I didn’t keep news of my unemployment to myself. I told my family. I told close friends and people in my extended network. I was open for entirely selfish reasons: if any of them knew of an interesting job, I wanted to be the first to know. I also hoped to avoid having the topic come up much later, which would have been awkward for everyone involved.
So many people wanted to help. A former colleague shared job hunting guides she received upon being let go by Nokia and regularly sent me leads and encouragement. Another former colleague who transitioned to career coaching donated her time. A parent of one of the girls I coached offered me his career coaching services, too. A startup CEO met me on my last day at Ampush and introduced me to at least four new and helpful people. My closest friends became more frequent correspondents, writing, calling and texting regularly and sometimes just to let them know they were thinking of me.
I can’t finish this section without acknowledging the support my parents, kids and wife gave me. My father was convinced that I’d navigate my unemployment to a happy ending and told me so at every encounter. My kids were more attentive to my mood and situation, careful not to add to my stress. My wife became my most trusted adviser and confidant. I discussed every application, every interview, and every follow up with her. Her advice was spot-on, and she never once revealed how much my situation weighed on her. It was the most generous gift anyone has given me in years.
This isn’t just an unemployment coping tactic. I try to remind myself every day to express thanks for the good things in my life, which far outnumber the bad. With that in mind, and at the risk of forgetting some important folks, I want to thank the people who helped me become un-unemployed the most. They include Jordan Wan, Alex Adamson, David Greenburger, Mike Wheeler, Darren Squires, Will Morel, Rick Cotton, Jesse Pujji, Nick Shah, Kyle Benedetti, Emily Gates, Adonis Voulgaris, Nik Sethi, Brandon Rude, Roshni Hurt, Jon Oberlander, Ben Legg, Ilesh Patel, Scott Hannan, Aaron Kessler, Andy Rubenstein, Janine Buis, Laurie Armstrong, Liz Schaefer, Keith Ryan, Michael Downing, Rob Duboff, Jonathan Hollenberg, Dick Glover, Mitch Galbraith, Jonathan Levey, Anthony Oland, Rob Fields, Gina Mastrangelo, Father Matthew Fernan, Father Anthony Gyamerah, Father Daniel Tettedji, Deacon John Duffy, Jeff Pucillo, John Jones, Eric John, Frank Fink, Bryan Biniak, Chip Scarinzi, Jason Madhosingh, Jeremy Snead, Rich Kwon, Ed Campagna, Paul Bornstein, Mike Byowitz, Steve Kals, Jeremy Arnon, Kate O’Loughlin, Sarah Schnall, Mollie Collison, Jacqueline Collins, Michaela Collins, Cindy Collins, David Collins, and Michelle Collins.
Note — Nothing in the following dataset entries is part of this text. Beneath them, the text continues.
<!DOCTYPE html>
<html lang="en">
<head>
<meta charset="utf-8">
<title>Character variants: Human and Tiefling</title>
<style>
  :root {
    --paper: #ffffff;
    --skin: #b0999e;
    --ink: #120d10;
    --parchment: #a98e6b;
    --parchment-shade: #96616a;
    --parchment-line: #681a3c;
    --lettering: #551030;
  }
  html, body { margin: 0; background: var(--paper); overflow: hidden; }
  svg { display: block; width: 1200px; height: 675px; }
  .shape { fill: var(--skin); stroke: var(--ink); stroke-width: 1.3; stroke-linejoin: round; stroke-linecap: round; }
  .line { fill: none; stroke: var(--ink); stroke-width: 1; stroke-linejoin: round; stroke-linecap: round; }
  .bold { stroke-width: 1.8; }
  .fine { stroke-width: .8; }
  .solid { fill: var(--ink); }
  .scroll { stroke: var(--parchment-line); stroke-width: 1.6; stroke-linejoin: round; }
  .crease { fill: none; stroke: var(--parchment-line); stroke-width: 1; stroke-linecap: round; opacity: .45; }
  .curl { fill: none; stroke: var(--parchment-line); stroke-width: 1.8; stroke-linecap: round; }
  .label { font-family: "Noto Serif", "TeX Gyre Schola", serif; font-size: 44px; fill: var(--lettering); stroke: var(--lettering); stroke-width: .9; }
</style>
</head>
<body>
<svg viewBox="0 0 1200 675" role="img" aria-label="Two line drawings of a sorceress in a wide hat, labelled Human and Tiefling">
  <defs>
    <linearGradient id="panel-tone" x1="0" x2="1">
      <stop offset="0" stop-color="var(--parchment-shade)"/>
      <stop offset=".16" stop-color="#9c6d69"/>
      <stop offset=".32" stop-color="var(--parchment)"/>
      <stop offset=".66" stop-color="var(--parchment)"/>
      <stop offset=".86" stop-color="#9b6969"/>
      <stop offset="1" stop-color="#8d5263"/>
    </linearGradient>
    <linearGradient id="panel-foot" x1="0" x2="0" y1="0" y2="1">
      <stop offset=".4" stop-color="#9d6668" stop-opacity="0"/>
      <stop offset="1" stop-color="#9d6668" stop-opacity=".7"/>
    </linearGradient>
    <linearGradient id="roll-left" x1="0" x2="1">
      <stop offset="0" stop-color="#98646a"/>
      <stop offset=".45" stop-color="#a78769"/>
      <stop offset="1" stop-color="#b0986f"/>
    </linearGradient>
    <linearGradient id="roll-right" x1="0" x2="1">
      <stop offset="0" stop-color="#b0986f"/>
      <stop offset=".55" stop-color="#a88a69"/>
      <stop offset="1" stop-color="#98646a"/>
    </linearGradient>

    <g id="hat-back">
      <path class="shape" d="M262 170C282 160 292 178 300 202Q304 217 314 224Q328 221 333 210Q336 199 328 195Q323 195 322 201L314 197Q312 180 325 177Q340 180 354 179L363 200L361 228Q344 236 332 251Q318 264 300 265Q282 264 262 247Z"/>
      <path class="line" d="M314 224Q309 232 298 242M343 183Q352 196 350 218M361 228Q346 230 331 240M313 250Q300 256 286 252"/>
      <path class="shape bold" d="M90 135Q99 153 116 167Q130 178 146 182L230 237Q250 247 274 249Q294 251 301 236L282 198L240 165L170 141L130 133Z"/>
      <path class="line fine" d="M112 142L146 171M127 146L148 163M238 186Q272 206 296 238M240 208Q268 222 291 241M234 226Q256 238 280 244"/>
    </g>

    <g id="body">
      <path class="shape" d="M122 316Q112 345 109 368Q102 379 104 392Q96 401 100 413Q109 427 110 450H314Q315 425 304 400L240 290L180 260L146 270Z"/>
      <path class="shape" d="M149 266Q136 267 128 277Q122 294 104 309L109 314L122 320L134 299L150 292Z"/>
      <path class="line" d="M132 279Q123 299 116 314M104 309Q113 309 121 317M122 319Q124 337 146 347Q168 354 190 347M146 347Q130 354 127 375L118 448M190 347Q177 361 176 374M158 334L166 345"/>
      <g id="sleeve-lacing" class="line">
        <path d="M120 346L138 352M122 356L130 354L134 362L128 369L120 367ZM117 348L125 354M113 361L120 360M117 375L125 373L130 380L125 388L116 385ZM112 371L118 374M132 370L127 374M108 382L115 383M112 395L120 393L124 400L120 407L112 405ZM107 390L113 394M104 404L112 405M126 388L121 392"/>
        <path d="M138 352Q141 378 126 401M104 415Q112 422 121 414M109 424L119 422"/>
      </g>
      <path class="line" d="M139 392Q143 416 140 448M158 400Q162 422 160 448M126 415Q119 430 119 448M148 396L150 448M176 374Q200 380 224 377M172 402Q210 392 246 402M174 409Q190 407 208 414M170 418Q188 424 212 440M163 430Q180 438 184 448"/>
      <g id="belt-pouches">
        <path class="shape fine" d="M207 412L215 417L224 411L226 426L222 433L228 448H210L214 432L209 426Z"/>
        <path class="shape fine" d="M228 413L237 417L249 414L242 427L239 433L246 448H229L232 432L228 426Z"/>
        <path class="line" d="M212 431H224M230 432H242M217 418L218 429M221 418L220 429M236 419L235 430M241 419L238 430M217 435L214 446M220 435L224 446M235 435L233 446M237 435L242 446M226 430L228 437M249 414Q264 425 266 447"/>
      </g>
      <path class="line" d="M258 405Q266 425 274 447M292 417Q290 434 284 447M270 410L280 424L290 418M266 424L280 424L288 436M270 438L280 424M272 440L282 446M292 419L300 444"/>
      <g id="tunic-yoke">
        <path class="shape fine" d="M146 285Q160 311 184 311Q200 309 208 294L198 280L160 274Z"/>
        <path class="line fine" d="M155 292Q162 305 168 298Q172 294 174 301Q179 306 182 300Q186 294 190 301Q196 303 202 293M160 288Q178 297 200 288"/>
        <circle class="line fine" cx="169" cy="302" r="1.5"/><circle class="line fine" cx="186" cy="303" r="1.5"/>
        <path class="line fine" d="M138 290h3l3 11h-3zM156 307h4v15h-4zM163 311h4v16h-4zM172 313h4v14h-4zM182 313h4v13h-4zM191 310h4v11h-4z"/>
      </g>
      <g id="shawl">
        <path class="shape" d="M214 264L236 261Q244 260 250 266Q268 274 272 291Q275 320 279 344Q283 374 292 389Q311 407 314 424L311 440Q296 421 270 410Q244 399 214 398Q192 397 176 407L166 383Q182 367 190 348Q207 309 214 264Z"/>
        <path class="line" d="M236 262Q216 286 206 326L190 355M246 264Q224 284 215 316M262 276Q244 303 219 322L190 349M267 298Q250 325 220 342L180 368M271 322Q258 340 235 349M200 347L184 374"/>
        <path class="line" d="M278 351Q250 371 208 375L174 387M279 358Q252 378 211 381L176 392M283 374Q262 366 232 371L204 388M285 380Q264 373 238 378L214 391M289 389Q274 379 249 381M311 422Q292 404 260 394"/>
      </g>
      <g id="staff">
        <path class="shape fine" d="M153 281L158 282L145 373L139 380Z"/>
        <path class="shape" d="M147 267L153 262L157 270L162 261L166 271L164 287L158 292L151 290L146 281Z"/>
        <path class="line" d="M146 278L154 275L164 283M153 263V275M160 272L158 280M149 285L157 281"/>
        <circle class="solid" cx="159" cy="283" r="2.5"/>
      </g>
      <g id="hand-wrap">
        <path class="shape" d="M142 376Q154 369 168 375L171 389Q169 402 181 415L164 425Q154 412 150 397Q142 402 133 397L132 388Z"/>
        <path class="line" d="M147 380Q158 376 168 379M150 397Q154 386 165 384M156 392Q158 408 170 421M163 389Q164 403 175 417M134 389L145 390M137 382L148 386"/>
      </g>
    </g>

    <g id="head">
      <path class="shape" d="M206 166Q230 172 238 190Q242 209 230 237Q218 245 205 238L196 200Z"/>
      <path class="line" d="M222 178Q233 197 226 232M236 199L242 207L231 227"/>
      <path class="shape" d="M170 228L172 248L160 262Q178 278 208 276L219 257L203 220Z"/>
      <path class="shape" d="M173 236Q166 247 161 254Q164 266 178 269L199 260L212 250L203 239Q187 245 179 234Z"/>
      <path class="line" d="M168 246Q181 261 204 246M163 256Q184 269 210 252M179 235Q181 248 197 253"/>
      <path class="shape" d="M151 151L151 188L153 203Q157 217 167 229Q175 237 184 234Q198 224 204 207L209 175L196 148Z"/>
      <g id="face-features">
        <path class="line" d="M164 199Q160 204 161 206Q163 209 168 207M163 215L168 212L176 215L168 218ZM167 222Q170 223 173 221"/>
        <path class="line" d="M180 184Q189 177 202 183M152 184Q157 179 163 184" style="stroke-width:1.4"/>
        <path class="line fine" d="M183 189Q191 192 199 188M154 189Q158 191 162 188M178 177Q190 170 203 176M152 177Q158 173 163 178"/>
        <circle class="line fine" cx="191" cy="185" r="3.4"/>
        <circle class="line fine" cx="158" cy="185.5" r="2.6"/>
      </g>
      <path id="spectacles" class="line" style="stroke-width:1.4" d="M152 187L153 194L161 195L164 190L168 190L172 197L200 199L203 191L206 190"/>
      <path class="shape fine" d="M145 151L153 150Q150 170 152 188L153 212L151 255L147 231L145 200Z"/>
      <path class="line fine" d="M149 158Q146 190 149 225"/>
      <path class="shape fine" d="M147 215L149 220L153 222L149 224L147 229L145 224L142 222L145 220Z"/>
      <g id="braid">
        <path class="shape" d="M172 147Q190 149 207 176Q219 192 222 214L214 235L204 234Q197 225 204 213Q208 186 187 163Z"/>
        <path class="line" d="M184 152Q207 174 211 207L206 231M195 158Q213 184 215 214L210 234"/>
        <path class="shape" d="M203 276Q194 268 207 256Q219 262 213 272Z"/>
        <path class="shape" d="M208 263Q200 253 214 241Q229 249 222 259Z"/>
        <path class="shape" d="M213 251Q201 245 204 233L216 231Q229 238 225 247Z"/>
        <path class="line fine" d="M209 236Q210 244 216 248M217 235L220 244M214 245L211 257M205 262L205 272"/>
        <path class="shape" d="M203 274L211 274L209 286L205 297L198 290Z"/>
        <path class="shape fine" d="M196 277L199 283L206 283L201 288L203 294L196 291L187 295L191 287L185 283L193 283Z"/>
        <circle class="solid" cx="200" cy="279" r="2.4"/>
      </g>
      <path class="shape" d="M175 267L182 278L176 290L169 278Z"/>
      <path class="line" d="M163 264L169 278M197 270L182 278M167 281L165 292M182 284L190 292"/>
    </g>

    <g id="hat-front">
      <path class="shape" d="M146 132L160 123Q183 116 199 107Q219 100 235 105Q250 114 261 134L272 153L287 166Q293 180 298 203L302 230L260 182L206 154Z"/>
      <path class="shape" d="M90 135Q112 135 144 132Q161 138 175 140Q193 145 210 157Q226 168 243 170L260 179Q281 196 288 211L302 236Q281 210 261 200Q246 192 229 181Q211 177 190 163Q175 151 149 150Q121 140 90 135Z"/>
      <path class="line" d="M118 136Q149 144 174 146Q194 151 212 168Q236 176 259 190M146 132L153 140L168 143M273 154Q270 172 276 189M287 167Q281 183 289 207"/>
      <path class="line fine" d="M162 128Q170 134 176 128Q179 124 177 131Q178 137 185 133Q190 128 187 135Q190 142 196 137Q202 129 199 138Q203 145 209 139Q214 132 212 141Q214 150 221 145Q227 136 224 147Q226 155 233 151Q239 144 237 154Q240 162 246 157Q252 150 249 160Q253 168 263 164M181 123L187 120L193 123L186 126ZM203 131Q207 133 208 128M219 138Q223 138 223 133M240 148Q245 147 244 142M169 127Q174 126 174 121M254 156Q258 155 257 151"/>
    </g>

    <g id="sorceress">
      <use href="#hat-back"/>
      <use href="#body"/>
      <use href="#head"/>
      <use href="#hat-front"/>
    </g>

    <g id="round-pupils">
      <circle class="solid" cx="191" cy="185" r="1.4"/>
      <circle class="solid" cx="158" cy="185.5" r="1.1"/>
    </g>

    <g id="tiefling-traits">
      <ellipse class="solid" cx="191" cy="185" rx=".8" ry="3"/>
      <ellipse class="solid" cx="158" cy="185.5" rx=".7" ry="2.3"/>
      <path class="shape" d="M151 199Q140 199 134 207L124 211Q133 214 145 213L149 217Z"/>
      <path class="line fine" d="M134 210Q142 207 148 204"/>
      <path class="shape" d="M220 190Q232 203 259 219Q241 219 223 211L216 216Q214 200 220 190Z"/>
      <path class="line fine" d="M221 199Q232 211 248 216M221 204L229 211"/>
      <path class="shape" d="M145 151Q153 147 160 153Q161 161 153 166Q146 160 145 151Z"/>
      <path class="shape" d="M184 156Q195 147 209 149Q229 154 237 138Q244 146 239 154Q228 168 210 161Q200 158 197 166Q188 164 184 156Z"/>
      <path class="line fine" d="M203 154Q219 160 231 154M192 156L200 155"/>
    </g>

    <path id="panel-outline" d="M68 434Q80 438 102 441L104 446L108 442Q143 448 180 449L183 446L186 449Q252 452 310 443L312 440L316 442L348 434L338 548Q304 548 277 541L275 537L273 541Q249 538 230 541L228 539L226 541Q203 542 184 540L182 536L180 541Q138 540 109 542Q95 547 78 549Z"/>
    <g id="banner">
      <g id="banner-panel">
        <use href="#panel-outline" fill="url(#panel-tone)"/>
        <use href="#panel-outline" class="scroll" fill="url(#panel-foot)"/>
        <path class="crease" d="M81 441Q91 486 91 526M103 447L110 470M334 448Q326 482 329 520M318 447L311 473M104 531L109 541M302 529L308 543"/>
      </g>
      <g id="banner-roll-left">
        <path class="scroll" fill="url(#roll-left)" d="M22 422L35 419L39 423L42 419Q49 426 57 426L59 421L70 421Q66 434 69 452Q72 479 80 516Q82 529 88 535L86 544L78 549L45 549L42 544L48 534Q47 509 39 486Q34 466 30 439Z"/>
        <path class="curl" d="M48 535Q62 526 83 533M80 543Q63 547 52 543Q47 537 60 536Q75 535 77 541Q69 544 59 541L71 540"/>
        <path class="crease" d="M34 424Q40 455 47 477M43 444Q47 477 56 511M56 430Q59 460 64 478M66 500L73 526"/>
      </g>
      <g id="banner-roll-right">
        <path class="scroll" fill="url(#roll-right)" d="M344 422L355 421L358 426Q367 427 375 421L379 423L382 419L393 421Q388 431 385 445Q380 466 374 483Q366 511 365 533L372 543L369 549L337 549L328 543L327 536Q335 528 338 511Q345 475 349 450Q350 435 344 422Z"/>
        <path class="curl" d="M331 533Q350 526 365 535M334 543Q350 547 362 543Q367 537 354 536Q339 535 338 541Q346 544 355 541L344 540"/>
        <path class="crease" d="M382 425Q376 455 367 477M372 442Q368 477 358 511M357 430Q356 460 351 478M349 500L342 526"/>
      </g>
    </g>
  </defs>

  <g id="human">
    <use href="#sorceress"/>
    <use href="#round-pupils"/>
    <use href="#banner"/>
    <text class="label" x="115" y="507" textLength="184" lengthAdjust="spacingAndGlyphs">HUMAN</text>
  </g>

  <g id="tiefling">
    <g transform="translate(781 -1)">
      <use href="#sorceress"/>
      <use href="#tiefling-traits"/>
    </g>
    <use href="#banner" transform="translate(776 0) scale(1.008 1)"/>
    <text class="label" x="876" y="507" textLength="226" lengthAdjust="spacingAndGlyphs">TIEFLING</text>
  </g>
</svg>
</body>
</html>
So to become un-unemployed, remember to stand up for yourself before you separate from your employer, always remember that others have had it far worse (this includes your ancestors), find ways to keep your super powers sharp, help others, and ask others for help. Following this guidance lead me to a state of un-unemployment. That, in turn, made me a stronger, more confident and poised job applicant and helped me land the best job I’ve ever had.